Jewish Labor Committee Denounces Janus Court Case against Public Sector Workers

By Jewish Labor Committee
Independent, Nonprofit Organization

As attorneys argue a U.S Supreme Court case today that could decimate public sector unionism in the United States, the Jewish Labor Committee denounces the forces at work behind this lawsuit and supports the efforts of the American Federation of State, County and Municipal Employees (AFSCME) to defend against it. 

Janus v. AFSCME Council 31 was backed by conservative industrialists and think tanks, including Richard Uihlein, an Illinois shipping supply magnate, and the National Right to Work Legal Defense Foundation.

Under current law, public sector unions generally have the right to collect a fee, a “fair share,” from all workers they represent in collective bargaining.
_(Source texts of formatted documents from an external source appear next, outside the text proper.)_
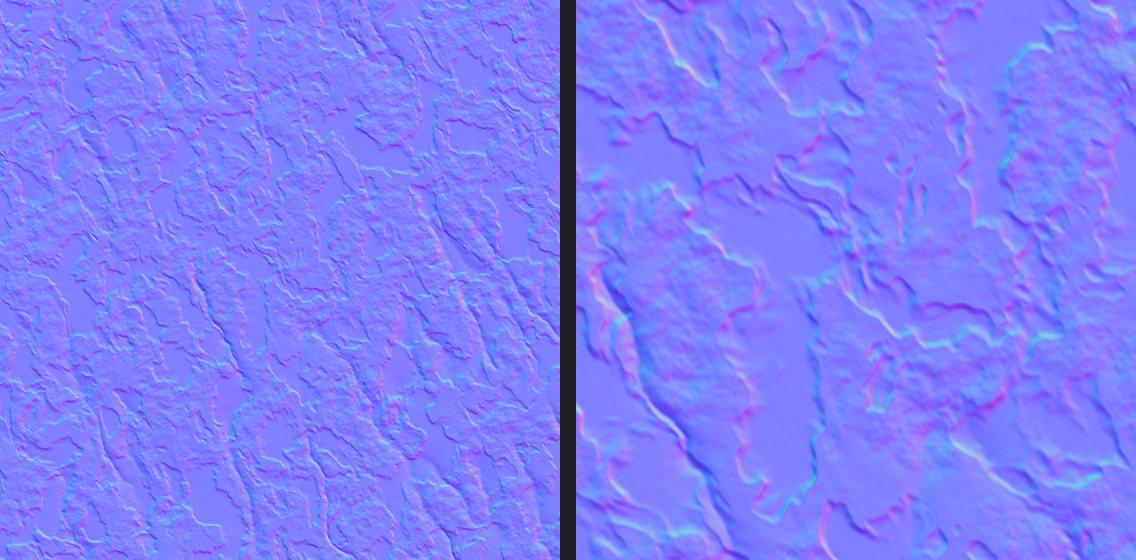
Left: the whole. Right: its middle third, enlarged.
Reproduce this texture map procedurally as a WebGL 2 fragment shader.

```glsl
#version 300 es
precision highp float;
// Normal map of weathered bark: slanted creases, crumbly crust and small smooth hollows.

uniform vec2 u_resolution;
out vec4 outColor;

vec2 hashGradient(vec2 cell) {
    vec3 h = fract(cell.xyx * vec3(0.1031, 0.1030, 0.0973));
    h += dot(h, h.yzx + 33.33);
    return fract((h.xx + h.yz) * h.zy) * 2.0 - 1.0;
}

// Gradient noise, centred on zero
float noise(vec2 p) {
    vec2 i = floor(p), f = fract(p);
    vec2 u = f * f * f * (f * (f * 6.0 - 15.0) + 10.0);
    float a = dot(hashGradient(i), f);
    float b = dot(hashGradient(i + vec2(1, 0)), f - vec2(1, 0));
    float c = dot(hashGradient(i + vec2(0, 1)), f - vec2(0, 1));
    float d = dot(hashGradient(i + 1.0), f - 1.0);
    return mix(mix(a, b, u.x), mix(c, d, u.x), u.y) * 1.2;
}

float fbm(vec2 p, int octaves) {
    float sum = 0.0, amplitude = 0.5;
    for (int i = 0; i < octaves; i++) {
        sum += amplitude * noise(p);
        p = mat2(1.6, 1.2, -1.2, 1.6) * p + 7.3;
        amplitude *= 0.5;
    }
    return sum;
}

float barkHeight(vec2 p) {
    // Jagged wandering of all outlines
    vec2 warped = p + 0.05 * vec2(fbm(p * 10.0 + 31.0, 5), fbm(p * 10.0 + 57.0, 5));
    vec2 grain = vec2(dot(warped, vec2(0.9, 0.44)), dot(warped, vec2(-0.44, 0.9)));

    // Long creases running down to the right, fading in and out
    float line = fbm(grain * vec2(6.5, 1.7) + 11.0, 2);
    float strength = smoothstep(-0.3, 0.15, noise(p * 4.0 + 83.0));
    float crease = exp(-sqrt(line * line + 0.0002) / 0.032) * strength;

    // Low patches with ragged rims that stand up slightly
    float patches = fbm(grain * vec2(17.0, 13.0) + 5.0, 4);
    float raised = smoothstep(-0.13, 0.07, patches);
    float rim = exp(-abs(patches + 0.01) / 0.035);

    // Crumbly crust in loose clusters, faint grain in the hollows
    float cluster = patches + 0.9 * fbm(p * 12.0 + 19.0, 2);
    float crust = smoothstep(-0.15, 0.2, cluster);
    float rough = fbm(p * 34.0 + 3.0, 4) * mix(0.0005, 0.0054, crust);

    return 0.0021 * raised + 0.0009 * rim + rough - 0.0055 * crease;
}

void main() {
    vec2 p = gl_FragCoord.xy / u_resolution.y;

    // Slope by central differences, wide enough to soften the finest grain
    vec2 e = vec2(0.0014, 0.0);
    vec2 slope = vec2(barkHeight(p + e.xy) - barkHeight(p - e.xy),
                      barkHeight(p + e.yx) - barkHeight(p - e.yx)) / (2.0 * e.x);

    vec3 normal = normalize(vec3(-slope * vec2(0.85, 1.1), 1.0));
    outColor = vec4(normal * 0.5 + 0.5, 1.0);
}
```
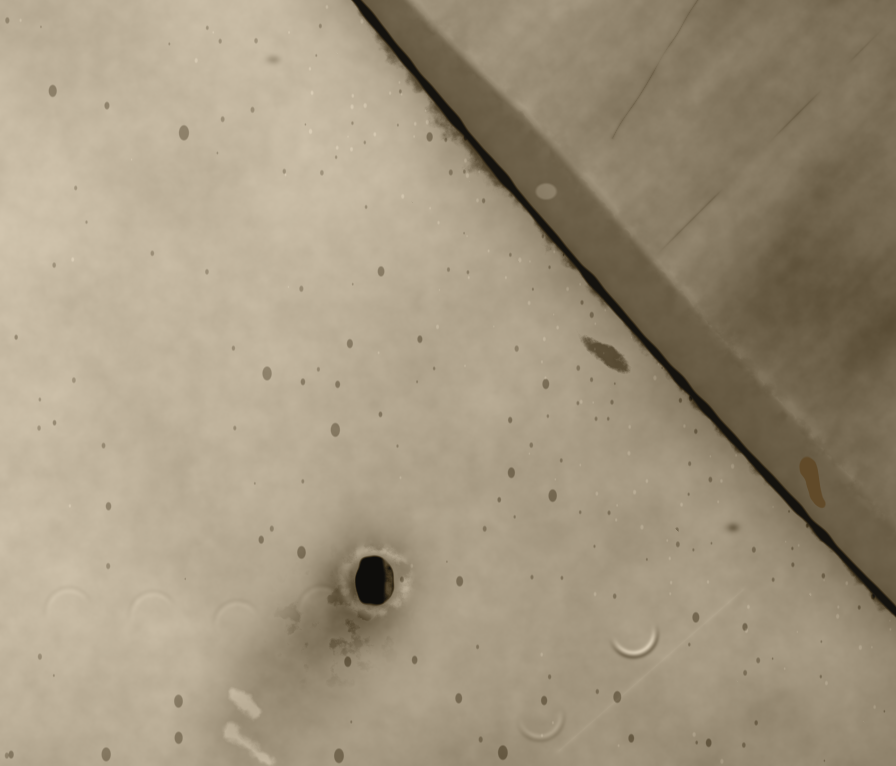
A Shadertoy shader for this texture:

```glsl
// Weathered plaster slab meeting a bevelled stone edge along a dark diagonal seam.
// Layered value noise tints both surfaces; distance functions place the seam,
// the drilled hole with its stain, chips, cracks, dents and scattered pits.

float hash(vec2 p) {
    vec3 q = fract(p.xyx * vec3(0.1031, 0.103, 0.0973));
    q += dot(q, q.yzx + 33.33);
    return fract((q.x + q.y) * q.z);
}

float noise(vec2 p) {
    vec2 i = floor(p), f = fract(p);
    f = f * f * (3.0 - 2.0 * f);
    return mix(mix(hash(i), hash(i + vec2(1, 0)), f.x),
               mix(hash(i + vec2(0, 1)), hash(i + vec2(1, 1)), f.x), f.y);
}

float fbm(vec2 p) {
    float sum = 0.0, amp = 0.5;
    for (int i = 0; i < 5; i++) {
        sum += amp * noise(p);
        p = mat2(1.6, 1.2, -1.2, 1.6) * p + 17.3;
        amp *= 0.5;
    }
    return sum;
}

float bell(float x) { return exp(-x * x); }

float blob(vec2 p, vec2 radii) { return bell(length(p / radii)); }

float below(float lo, float hi, float x) { return 1.0 - smoothstep(lo, hi, x); }

float segment(vec2 p, vec2 a, vec2 b) {
    vec2 ab = b - a;
    return length(p - a - ab * clamp(dot(p - a, ab) / dot(ab, ab), 0.0, 1.0));
}

// Randomly placed pits, one candidate per grid cell
float pits(vec2 p, float cells, float density) {
    vec2 g = p * cells, id = floor(g);
    vec2 centre = 0.25 + 0.5 * vec2(hash(id + 3.1), hash(id + 8.7));
    float radius = 0.04 + 0.11 * hash(id + 5.3), aa = cells / iResolution.y;
    float dist = length((g - id - centre) * vec2(1.2, 0.8));
    return step(hash(id), density) * below(radius - aa, radius + aa, dist);
}

// Crescent dent: lit inner lip with a darker line beneath
float dent(vec2 p) {
    float r = length(p) - 0.03;
    float arc = smoothstep(-0.2, 0.9, dot(normalize(p + 1e-5), vec2(0.3, -0.95)));
    return arc * (bell((r + 0.004) / 0.003) - bell((r - 0.002) / 0.003));
}

float plaster(vec2 p, float gap, float along, float cloud, float grit) {
    float v = 0.765 - 0.13 * smoothstep(0.2, 1.15, p.x * 0.8 + 0.35 * (1.0 - p.y));
    v += 0.03 * blob(p - vec2(0.38, 0.83), vec2(0.16, 0.2)) - 0.04 * below(0.0, 0.2, p.y);
    v += 0.13 * (cloud - 0.48) + 0.05 * (grit - 0.48) + 0.05 * (fbm(p * 13.0) - 0.48);

    // Grime gathering toward the seam
    v -= (0.12 + 0.1 * cloud) * exp(-gap / 0.045);
    float crust = exp(-gap / (0.012 + 0.012 * bell((along - 0.2) / 0.16)));
    v -= 0.28 * smoothstep(0.35, 0.75, crust + 0.75 * (grit - 0.5));
    vec2 g = mat2(0.78, 0.62, -0.62, 0.78) * (p - vec2(0.785, 0.54));
    v -= 0.28 * smoothstep(0.5, 0.8, blob(g, vec2(0.05, 0.016)) + 0.9 * (grit - 0.45));
    v -= 0.2 * blob(p - vec2(0.957, 0.311), vec2(0.008, 0.006));
    v -= 0.14 * blob(p - vec2(0.357, 0.922), vec2(0.009, 0.006));

    // Pits, denser near the seam
    v -= 0.2 * pits(p, 19.0, 0.1);
    v -= 0.16 * pits(p + 4.0, 47.0, 0.03 + 0.13 * exp(-gap / 0.15));
    v += 0.07 * pits(p + 9.0, 60.0, 0.25 * exp(-gap / 0.12));

    // Dents and a faint pale scratch
    v += 0.17 * dent(p - vec2(0.827, 0.174)) + 0.06 * dent(p - vec2(0.705, 0.065));
    for (float i = 0.0; i < 4.0; i++) {
        vec2 centre = vec2(0.09 + 0.11 * i, 0.16 + 0.06 * hash(vec2(i, 2)));
        v += 0.025 * dent(centre - p);
    }
    return v + 0.035 * exp(-segment(p, vec2(0.73, 0.02), vec2(0.97, 0.23)) / 0.003);
}

float stone(vec2 p, float side, float along, float cloud, float grit) {
    // Streaks and cracks run up and to the right
    vec2 q = vec2(dot(p, vec2(0.68, 0.73)), dot(p, vec2(0.73, -0.68)));
    float v = 0.585 - 0.08 * smoothstep(0.65, 1.15, p.x) + 0.22 * (fbm(q * vec2(2.5, 11)) - 0.48);
    v += 0.1 * (cloud - 0.48) + 0.06 * (grit - 0.48);
    v -= 0.1 * blob(p - vec2(1.08, 0.6), vec2(0.16, 0.1));
    vec2 w = p + 0.012 * (noise(p * 25.0) - 0.5);
    float crack = min(segment(w, vec2(0.86, 0.67), vec2(1.16, 0.97)),
                      segment(w, vec2(0.8, 0.82), vec2(0.91, 1.0)));
    v -= 0.09 * exp(-crack / 0.0015) * smoothstep(0.3, 0.6, noise(p * 18.0));

    // Bevel with a worn, paler upper lip
    float edge = side - 0.05 - 0.025 * smoothstep(0.0, 0.35, along) - 0.012 * (grit - 0.5);
    float bevel = 0.425 + 0.08 * (cloud - 0.5) + 0.04 * (grit - 0.5) - 0.06 * exp(-side / 0.012);
    v = mix(bevel, v, smoothstep(-0.006, 0.008, edge));
    v += 0.07 * exp(-abs(edge) / 0.007) * smoothstep(0.3, 0.65, grit);
    return v + 0.12 * smoothstep(0.45, 0.7, blob(p - vec2(0.713, 0.75), vec2(0.018, 0.014)));
}

void mainImage(out vec4 fragColor, in vec2 fragCoord) {
    vec2 p = fragCoord / iResolution.y;
    float px = 1.0 / iResolution.y, cloud = fbm(p * 4.0 + 2.0), grit = fbm(p * 55.0);

    // Seam: distance along it and signed distance across its slight bow
    vec2 q = p - vec2(0.468, 1.0);
    float along = dot(q, vec2(0.661, -0.75)), u = along / 1.057;
    float side = dot(q, vec2(0.75, 0.661)) + 0.047 * u * (1.0 - u);
    float v = mix(plaster(p, max(-side, 0.0), along, cloud, grit),
                  stone(p, max(side, 0.0), along, cloud, grit), smoothstep(-px, px, side));
    float width = 0.003 + 0.003 * noise(vec2(along * 40.0, 3.0));
    v = mix(v, 0.08, below(width - px, width + 2.0 * px, abs(side + 0.002)));

    // Stain around the hole, trailing to the lower left
    vec2 h = p - vec2(0.489, 0.242);
    float run = dot(h, vec2(-0.68, -0.73)), off = dot(h, vec2(0.73, -0.68));
    float trail = smoothstep(-0.04, 0.06, run) * below(0.1, 0.4, run) * bell(off / 0.065);
    float halo = blob(h - vec2(0.005, 0.012), vec2(0.07));
    v -= (0.2 * halo + 0.17 * trail) * (0.45 + 1.1 * fbm(p * 16.0));
    v -= 0.13 * trail * smoothstep(0.52, 0.7, grit) * below(0.08, 0.2, run);
    float flake = min(segment(p, vec2(0.305, 0.095), vec2(0.335, 0.07)),
                      segment(p, vec2(0.3, 0.045), vec2(0.35, 0.005)));
    v += 0.13 * below(0.004, 0.013, flake + 0.02 * (grit - 0.4));

    // Crusted rim, dark bore and a sliver of lit wall
    v += 0.16 * bell((length(h) - 0.041) / 0.008) * smoothstep(0.32, 0.65, grit);
    float bore = length(h * vec2(1.28, 1)) - 0.035 + 0.005 * noise(p * 70.0);
    float wall = below(0.002, 0.008, abs(h.x - 0.019 + 4.0 * h.y * h.y)) * smoothstep(0.3, 0.7, grit);
    v = mix(v, 0.055 + 0.28 * wall, below(-px, 2.0 * px, bore));

    // Warm tint, then a brown chip on the bevel
    vec3 color = max(v - vec3(0, 0.05, 0.14) * smoothstep(0.0, 0.3, v), 0.0);
    float chip = segment(p, vec2(1.056, 0.393), vec2(1.067, 0.345)) - 0.015 + 0.012 * noise(p * 65.0);
    fragColor = vec4(mix(color, vec3(0.38, 0.29, 0.16), below(-px, px, chip)), 1.0);
}
```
No worker is required to join the union.  Moreover, both union members and fair share participants can opt out of paying political action or other costs not associated with contract issues.

Jonathan D. Rosenblum, executive director of the Jewish Labor Committee stated: “In most of the world, the ‘right to work’ means the right to obtain a sustaining job. Only in America has that term been hijacked to mean the right to defect from community by refusing to support with dues payments (or service fees) the elected workplace association-- that is, the union.”

Rosenblum added:  “The Janus case is part of a long-standing campaign by conservatives to undermine quality state-based public sector jobs that historically have been especially important to women and minorities. “

Rosenblum pointed out that “right to work” in the U.S. is historically grounded in the white supremacy movement. Texas lobbyist and white supremacist Vance Muse began the movement in the 1940s, alongside his work fighting women’s suffrage and seeking to avoid U.S. child labor protections.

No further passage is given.